_Supplied material_:
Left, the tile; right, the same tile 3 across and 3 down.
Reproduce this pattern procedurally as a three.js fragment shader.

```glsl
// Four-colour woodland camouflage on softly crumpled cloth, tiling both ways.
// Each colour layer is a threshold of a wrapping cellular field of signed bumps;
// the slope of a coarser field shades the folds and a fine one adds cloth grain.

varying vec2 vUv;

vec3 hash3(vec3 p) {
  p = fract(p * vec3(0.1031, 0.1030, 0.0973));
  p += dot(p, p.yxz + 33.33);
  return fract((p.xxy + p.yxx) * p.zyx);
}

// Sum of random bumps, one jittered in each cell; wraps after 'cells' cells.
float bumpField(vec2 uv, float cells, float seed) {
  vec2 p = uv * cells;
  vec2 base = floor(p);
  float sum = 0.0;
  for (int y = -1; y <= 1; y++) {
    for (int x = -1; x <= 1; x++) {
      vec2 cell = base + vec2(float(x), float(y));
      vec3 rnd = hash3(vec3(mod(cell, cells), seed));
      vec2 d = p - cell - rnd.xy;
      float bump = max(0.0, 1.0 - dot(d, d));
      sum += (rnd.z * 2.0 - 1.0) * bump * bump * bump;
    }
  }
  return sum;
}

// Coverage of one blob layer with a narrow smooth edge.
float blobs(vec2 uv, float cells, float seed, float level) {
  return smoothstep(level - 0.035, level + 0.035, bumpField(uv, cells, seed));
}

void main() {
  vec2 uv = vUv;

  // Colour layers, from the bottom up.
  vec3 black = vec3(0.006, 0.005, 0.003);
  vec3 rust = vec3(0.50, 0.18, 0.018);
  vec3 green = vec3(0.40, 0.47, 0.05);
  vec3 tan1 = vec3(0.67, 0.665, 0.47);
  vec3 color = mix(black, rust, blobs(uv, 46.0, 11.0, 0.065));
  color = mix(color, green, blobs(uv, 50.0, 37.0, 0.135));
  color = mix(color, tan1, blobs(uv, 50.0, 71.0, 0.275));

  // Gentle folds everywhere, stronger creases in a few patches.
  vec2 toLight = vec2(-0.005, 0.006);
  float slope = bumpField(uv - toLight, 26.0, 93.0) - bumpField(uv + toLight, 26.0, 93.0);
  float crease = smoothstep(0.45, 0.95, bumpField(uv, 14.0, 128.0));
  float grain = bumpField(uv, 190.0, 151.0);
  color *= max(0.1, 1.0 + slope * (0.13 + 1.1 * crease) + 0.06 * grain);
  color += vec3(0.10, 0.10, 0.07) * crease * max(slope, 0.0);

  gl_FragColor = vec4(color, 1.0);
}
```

_Directions_: Within the entries above, find every line where the string "seed" occurs, and copy it.

_Problem solution_:
float bumpField(vec2 uv, float cells, float seed) {
      vec3 rnd = hash3(vec3(mod(cell, cells), seed));
float blobs(vec2 uv, float cells, float seed, float level) {
  return smoothstep(level - 0.035, level + 0.035, bumpField(uv, cells, seed));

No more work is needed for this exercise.